Could you filter the records below and return each line that holds "viewBox"?

(Records from a collection)
Content starts

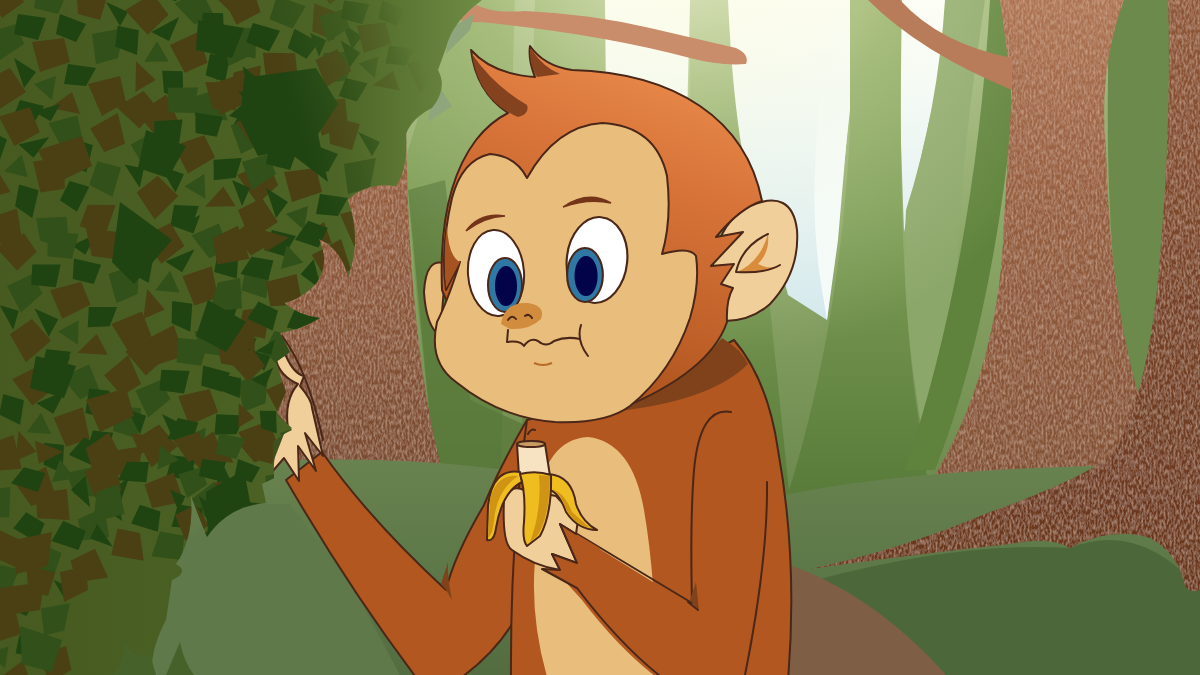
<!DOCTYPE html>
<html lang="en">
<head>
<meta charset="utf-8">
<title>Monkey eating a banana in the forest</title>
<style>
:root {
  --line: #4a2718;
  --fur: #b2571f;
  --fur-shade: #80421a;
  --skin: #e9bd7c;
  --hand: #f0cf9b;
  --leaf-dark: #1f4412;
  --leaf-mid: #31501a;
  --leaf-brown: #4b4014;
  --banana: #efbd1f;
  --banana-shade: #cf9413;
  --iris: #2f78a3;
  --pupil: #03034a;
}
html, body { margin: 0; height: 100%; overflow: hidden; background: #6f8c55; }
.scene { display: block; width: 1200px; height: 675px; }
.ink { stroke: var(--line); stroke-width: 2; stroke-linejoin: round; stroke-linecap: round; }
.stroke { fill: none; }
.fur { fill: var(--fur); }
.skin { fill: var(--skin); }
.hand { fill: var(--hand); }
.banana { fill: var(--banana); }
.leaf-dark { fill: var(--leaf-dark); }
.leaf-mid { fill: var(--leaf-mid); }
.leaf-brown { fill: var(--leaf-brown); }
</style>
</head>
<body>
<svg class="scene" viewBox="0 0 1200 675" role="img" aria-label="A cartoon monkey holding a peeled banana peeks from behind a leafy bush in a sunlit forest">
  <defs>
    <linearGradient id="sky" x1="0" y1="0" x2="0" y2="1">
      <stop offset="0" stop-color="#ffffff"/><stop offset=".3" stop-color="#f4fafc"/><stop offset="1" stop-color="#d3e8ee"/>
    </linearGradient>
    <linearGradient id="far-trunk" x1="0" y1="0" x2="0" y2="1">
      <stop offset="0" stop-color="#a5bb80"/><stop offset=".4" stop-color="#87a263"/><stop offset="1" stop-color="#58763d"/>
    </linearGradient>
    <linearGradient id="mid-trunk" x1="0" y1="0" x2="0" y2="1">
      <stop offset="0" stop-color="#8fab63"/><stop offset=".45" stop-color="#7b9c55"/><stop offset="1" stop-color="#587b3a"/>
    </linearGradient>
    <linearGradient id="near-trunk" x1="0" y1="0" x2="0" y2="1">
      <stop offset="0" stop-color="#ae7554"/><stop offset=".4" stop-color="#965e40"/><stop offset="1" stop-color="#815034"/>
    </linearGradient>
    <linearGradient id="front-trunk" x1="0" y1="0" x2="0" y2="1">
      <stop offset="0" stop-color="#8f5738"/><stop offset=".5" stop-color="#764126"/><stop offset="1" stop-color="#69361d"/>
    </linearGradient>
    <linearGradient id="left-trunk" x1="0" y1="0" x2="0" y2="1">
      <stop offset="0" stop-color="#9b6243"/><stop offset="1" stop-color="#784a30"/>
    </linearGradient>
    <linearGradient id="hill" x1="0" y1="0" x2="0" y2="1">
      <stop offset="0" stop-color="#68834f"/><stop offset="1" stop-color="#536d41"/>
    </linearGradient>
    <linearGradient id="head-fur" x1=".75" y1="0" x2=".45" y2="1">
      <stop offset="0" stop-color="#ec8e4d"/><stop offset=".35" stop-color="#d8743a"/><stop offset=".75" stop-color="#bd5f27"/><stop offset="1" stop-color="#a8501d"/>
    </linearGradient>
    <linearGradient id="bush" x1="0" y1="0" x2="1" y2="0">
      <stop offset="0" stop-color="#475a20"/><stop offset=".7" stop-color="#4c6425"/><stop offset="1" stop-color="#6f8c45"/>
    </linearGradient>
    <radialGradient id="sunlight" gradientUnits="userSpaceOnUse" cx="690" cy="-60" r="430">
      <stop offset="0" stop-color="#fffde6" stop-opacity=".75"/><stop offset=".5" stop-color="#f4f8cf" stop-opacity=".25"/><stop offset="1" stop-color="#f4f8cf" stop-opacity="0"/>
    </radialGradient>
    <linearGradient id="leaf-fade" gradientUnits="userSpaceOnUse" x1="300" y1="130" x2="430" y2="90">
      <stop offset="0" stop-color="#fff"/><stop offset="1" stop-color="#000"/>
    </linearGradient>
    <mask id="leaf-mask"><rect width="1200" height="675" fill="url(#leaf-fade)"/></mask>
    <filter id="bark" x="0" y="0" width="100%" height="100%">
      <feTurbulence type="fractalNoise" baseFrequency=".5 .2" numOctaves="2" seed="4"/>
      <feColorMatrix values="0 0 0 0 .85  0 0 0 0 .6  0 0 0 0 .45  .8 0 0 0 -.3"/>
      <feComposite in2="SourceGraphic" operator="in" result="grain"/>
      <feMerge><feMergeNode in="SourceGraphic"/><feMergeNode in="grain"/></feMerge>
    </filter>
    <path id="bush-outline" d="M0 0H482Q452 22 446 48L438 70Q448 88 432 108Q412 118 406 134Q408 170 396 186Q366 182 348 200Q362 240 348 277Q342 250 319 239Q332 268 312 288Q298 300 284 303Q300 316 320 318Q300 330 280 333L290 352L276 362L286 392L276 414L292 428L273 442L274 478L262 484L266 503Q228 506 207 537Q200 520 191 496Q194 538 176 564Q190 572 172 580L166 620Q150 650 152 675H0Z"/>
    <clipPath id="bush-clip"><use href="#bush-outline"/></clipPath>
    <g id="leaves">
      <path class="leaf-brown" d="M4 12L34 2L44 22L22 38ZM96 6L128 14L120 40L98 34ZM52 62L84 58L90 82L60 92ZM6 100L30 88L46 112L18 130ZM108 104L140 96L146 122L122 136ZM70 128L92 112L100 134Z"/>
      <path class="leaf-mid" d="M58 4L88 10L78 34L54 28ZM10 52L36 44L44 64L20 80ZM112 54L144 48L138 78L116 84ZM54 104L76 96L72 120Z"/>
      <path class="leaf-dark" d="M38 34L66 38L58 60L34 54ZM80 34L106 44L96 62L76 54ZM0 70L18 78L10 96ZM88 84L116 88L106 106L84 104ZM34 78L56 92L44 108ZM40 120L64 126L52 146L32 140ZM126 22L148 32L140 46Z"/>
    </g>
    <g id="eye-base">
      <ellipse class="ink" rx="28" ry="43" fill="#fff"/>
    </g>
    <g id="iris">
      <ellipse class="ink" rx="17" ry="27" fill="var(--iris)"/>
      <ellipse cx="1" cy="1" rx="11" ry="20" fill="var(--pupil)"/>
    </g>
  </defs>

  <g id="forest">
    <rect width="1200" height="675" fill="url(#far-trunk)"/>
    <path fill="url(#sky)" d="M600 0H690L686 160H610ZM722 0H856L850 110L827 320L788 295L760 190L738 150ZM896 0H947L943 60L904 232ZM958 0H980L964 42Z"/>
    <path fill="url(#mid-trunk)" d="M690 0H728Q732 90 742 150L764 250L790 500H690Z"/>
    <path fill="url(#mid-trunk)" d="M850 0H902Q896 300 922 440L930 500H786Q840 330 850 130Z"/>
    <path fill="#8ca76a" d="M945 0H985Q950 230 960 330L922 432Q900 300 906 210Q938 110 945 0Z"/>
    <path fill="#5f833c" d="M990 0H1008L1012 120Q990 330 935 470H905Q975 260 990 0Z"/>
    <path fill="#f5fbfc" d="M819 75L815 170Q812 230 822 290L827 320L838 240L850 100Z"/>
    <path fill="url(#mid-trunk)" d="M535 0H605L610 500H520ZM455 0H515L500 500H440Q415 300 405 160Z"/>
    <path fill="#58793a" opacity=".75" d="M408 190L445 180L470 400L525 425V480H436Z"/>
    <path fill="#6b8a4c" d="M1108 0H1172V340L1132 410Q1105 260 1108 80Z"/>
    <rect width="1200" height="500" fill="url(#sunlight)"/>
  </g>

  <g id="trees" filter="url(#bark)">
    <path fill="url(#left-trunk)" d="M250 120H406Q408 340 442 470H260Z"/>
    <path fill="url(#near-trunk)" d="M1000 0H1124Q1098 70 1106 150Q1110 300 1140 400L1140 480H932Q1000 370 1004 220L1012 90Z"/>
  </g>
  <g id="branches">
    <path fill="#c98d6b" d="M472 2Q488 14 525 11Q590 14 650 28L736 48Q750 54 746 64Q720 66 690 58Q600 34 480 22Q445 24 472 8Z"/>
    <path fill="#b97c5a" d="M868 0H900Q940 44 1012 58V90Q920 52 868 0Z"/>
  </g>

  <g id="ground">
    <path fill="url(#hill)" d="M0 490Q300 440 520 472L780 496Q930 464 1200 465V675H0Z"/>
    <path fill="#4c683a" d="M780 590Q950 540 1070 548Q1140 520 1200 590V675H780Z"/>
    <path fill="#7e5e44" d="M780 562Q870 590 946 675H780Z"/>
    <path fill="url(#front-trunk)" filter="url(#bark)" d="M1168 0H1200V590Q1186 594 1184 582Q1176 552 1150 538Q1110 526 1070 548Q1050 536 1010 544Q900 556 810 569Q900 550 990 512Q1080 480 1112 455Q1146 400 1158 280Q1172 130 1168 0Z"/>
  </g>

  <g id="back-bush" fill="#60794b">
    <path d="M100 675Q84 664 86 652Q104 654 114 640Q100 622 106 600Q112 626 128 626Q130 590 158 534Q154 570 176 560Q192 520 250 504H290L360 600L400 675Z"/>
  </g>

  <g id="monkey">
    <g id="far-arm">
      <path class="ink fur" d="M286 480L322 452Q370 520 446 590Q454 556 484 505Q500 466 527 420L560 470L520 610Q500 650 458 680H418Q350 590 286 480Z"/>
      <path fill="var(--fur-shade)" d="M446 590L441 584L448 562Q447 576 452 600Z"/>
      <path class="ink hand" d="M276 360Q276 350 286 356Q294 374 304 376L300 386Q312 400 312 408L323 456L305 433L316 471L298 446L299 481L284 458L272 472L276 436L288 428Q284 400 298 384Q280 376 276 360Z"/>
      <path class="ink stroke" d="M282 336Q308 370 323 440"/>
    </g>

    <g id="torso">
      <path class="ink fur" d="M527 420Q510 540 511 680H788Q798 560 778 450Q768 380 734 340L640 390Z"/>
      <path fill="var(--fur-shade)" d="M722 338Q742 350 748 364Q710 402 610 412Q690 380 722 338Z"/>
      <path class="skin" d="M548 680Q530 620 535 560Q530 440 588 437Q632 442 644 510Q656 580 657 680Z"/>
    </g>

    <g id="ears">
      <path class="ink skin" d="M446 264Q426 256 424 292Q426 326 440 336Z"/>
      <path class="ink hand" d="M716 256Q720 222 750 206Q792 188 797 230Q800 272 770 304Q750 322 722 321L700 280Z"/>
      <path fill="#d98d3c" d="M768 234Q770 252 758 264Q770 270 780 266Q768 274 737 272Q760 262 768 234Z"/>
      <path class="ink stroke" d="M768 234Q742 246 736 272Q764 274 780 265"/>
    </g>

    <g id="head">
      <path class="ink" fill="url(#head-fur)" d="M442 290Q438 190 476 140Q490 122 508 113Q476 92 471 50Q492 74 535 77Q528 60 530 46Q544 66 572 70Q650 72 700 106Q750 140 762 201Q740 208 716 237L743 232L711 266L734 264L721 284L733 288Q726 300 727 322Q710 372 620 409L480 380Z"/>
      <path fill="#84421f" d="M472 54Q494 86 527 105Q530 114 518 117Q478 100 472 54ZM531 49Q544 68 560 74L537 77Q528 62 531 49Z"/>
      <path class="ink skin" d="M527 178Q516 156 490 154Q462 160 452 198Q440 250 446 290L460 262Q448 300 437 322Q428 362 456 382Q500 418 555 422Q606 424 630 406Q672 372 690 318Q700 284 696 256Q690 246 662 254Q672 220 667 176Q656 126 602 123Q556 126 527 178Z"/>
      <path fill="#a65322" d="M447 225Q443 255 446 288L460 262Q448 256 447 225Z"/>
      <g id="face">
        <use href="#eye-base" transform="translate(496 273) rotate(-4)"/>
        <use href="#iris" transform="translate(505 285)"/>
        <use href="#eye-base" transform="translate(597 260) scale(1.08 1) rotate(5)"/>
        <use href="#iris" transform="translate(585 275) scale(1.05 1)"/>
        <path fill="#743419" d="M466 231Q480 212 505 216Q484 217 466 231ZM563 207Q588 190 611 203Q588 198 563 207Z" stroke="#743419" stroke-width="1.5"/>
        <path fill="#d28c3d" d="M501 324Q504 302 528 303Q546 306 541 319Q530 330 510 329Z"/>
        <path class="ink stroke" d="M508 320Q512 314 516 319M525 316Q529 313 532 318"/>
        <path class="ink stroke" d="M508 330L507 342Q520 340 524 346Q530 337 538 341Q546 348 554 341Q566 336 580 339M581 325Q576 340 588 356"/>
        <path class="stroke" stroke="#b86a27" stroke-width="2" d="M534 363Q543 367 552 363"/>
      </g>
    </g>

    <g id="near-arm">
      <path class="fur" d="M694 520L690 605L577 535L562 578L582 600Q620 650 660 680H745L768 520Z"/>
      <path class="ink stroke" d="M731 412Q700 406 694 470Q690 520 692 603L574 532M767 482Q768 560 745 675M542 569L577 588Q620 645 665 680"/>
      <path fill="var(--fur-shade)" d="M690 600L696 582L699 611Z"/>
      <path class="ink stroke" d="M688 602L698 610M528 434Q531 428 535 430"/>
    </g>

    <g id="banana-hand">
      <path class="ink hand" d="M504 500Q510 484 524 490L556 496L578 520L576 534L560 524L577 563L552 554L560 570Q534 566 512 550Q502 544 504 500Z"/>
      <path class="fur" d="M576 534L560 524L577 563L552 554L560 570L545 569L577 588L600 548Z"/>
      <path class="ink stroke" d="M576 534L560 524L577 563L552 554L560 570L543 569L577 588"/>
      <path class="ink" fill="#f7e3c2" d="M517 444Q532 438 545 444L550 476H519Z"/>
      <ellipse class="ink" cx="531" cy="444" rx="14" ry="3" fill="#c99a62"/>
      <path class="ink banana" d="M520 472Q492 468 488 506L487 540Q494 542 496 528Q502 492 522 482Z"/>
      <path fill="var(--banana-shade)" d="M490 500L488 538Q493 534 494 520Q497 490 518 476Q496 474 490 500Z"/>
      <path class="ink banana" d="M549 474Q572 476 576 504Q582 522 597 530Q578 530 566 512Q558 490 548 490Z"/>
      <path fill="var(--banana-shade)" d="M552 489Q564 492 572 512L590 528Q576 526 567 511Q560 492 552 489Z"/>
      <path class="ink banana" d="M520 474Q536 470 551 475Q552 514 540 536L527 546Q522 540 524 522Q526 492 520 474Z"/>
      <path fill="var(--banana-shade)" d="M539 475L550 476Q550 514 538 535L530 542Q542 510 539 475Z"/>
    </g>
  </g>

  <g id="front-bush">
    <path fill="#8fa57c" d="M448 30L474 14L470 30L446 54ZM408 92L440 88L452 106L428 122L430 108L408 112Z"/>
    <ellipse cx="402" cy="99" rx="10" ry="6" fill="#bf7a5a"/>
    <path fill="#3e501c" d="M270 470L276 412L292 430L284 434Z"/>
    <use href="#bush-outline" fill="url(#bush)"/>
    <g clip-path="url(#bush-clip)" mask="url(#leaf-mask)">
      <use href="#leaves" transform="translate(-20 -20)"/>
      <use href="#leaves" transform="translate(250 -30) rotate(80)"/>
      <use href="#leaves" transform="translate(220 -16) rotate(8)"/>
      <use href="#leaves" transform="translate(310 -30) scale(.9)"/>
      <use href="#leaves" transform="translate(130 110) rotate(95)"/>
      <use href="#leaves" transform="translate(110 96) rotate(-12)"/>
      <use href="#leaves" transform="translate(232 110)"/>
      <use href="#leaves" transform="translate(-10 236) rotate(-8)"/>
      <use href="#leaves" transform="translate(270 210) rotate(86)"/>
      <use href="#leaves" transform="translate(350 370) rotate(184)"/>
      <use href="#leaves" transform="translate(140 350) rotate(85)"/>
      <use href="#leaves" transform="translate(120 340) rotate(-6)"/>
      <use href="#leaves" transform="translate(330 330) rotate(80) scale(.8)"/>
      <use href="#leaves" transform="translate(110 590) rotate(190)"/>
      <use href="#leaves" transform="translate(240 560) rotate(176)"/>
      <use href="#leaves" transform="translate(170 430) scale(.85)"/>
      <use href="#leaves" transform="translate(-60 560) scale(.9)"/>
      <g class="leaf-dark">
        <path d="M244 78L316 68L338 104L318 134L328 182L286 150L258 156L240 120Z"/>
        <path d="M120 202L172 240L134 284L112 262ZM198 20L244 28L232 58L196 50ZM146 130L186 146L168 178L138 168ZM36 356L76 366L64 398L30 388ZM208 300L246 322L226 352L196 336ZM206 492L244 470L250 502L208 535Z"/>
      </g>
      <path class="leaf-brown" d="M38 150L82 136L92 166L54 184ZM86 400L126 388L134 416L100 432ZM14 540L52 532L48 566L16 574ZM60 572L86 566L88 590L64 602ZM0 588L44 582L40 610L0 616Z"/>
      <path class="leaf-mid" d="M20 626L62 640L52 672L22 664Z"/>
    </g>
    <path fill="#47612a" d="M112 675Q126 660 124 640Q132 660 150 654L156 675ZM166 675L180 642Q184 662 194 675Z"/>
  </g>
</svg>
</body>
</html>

Content ends
Content starts

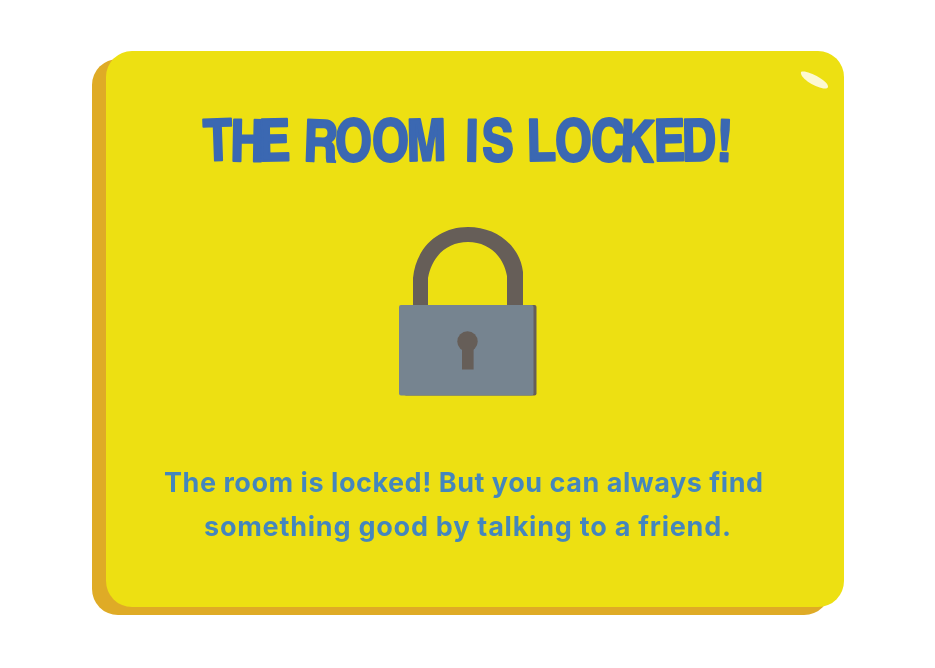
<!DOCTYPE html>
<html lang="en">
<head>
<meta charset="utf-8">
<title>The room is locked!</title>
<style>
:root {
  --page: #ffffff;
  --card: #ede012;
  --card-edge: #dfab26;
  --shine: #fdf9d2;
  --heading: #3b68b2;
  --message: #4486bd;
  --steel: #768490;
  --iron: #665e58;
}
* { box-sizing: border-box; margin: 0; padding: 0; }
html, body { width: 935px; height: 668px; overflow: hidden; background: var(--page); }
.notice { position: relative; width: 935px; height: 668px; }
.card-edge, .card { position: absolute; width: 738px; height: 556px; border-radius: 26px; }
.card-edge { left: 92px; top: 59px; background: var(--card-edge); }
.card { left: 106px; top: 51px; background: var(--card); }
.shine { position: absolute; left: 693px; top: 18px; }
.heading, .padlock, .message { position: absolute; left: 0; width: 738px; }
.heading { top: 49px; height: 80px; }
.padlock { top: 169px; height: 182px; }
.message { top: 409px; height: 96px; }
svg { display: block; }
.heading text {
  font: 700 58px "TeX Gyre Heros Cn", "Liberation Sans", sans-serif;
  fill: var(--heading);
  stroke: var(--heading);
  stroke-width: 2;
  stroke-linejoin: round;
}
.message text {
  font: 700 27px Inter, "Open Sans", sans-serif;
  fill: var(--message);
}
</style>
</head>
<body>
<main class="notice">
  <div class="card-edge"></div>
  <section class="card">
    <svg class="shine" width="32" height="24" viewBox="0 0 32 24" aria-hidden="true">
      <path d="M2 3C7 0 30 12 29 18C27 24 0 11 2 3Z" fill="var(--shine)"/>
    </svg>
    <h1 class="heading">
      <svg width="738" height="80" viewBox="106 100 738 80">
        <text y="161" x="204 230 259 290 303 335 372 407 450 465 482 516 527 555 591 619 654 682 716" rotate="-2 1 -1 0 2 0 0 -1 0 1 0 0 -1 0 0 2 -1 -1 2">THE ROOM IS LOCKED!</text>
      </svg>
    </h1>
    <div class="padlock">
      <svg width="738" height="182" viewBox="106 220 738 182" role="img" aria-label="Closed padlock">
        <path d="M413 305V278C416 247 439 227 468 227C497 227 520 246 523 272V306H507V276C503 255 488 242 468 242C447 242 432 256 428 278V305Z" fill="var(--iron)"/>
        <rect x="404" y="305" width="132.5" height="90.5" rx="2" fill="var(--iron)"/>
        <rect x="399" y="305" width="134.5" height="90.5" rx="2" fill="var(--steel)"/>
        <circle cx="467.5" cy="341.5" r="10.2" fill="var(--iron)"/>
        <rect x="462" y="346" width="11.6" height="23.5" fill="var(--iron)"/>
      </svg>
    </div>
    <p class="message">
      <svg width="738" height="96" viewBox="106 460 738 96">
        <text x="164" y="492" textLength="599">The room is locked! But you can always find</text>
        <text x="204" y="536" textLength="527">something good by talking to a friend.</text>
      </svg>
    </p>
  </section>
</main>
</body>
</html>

Content ends

Answer box
<svg class="scene" viewBox="0 0 1200 675" role="img" aria-label="A cartoon monkey holding a peeled banana peeks from behind a leafy bush in a sunlit forest">
    <svg class="shine" width="32" height="24" viewBox="0 0 32 24" aria-hidden="true">
      <svg width="738" height="80" viewBox="106 100 738 80">
      <svg width="738" height="182" viewBox="106 220 738 182" role="img" aria-label="Closed padlock">
      <svg width="738" height="96" viewBox="106 460 738 96">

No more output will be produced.